**Action item**
When a line below contains the word "width", copy that line.

**Entries provided**
- - - -
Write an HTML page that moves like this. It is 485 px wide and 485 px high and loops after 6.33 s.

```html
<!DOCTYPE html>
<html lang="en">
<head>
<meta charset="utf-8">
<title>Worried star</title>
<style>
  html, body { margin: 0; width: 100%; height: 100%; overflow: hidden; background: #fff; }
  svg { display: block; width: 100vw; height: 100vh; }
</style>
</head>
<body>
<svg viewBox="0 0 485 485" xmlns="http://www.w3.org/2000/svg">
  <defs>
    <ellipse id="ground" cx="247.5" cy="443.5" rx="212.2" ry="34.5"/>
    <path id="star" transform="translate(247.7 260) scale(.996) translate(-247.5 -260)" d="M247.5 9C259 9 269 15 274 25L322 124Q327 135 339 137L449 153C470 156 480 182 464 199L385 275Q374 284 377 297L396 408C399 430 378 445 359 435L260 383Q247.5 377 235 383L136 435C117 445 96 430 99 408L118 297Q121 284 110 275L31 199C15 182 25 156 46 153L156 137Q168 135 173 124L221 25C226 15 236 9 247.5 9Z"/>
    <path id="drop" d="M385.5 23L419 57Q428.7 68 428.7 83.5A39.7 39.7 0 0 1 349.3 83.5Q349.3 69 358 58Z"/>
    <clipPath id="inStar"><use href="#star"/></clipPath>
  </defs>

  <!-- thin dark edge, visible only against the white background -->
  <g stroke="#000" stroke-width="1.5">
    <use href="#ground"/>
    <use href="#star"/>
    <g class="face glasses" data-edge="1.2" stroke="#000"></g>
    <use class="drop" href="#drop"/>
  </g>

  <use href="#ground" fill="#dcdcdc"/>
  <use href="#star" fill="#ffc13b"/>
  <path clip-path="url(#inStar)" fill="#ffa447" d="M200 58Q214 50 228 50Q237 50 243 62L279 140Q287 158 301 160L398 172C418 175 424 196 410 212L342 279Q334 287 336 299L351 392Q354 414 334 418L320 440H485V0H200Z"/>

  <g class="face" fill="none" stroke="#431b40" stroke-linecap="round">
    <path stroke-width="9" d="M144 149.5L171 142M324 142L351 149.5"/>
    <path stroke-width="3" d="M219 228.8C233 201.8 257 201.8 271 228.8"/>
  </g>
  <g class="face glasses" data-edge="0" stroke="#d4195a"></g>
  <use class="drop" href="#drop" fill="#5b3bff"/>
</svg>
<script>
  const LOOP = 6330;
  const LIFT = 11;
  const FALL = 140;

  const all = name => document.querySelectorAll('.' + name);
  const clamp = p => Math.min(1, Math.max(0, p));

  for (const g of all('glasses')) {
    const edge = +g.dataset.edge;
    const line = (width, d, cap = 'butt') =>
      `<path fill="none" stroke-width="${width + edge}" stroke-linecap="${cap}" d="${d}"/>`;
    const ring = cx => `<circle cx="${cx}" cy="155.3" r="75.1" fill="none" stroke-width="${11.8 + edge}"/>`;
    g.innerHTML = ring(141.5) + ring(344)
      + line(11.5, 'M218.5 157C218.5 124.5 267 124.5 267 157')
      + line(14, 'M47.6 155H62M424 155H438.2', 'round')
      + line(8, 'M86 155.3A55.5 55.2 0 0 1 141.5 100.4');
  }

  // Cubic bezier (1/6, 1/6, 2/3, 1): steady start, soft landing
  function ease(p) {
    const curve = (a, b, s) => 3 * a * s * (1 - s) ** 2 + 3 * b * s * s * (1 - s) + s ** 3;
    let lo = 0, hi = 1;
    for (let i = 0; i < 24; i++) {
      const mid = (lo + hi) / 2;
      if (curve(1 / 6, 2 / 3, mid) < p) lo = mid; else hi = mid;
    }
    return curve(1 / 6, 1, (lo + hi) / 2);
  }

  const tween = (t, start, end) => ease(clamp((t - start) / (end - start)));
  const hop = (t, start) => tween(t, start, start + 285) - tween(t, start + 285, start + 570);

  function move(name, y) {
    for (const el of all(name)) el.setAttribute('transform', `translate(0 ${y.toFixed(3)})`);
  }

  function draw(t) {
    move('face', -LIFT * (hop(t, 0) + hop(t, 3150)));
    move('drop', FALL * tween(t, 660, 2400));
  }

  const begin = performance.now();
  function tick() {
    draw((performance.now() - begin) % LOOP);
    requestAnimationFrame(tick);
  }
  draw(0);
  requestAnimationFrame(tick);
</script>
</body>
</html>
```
- - - -
**Written response**
  html, body { margin: 0; width: 100%; height: 100%; overflow: hidden; background: #fff; }
  svg { display: block; width: 100vw; height: 100vh; }
  <g stroke="#000" stroke-width="1.5">
    <path stroke-width="9" d="M144 149.5L171 142M324 142L351 149.5"/>
    <path stroke-width="3" d="M219 228.8C233 201.8 257 201.8 271 228.8"/>
    const line = (width, d, cap = 'butt') =>
      `<path fill="none" stroke-width="${width + edge}" stroke-linecap="${cap}" d="${d}"/>`;
    const ring = cx => `<circle cx="${cx}" cy="155.3" r="75.1" fill="none" stroke-width="${11.8 + edge}"/>`;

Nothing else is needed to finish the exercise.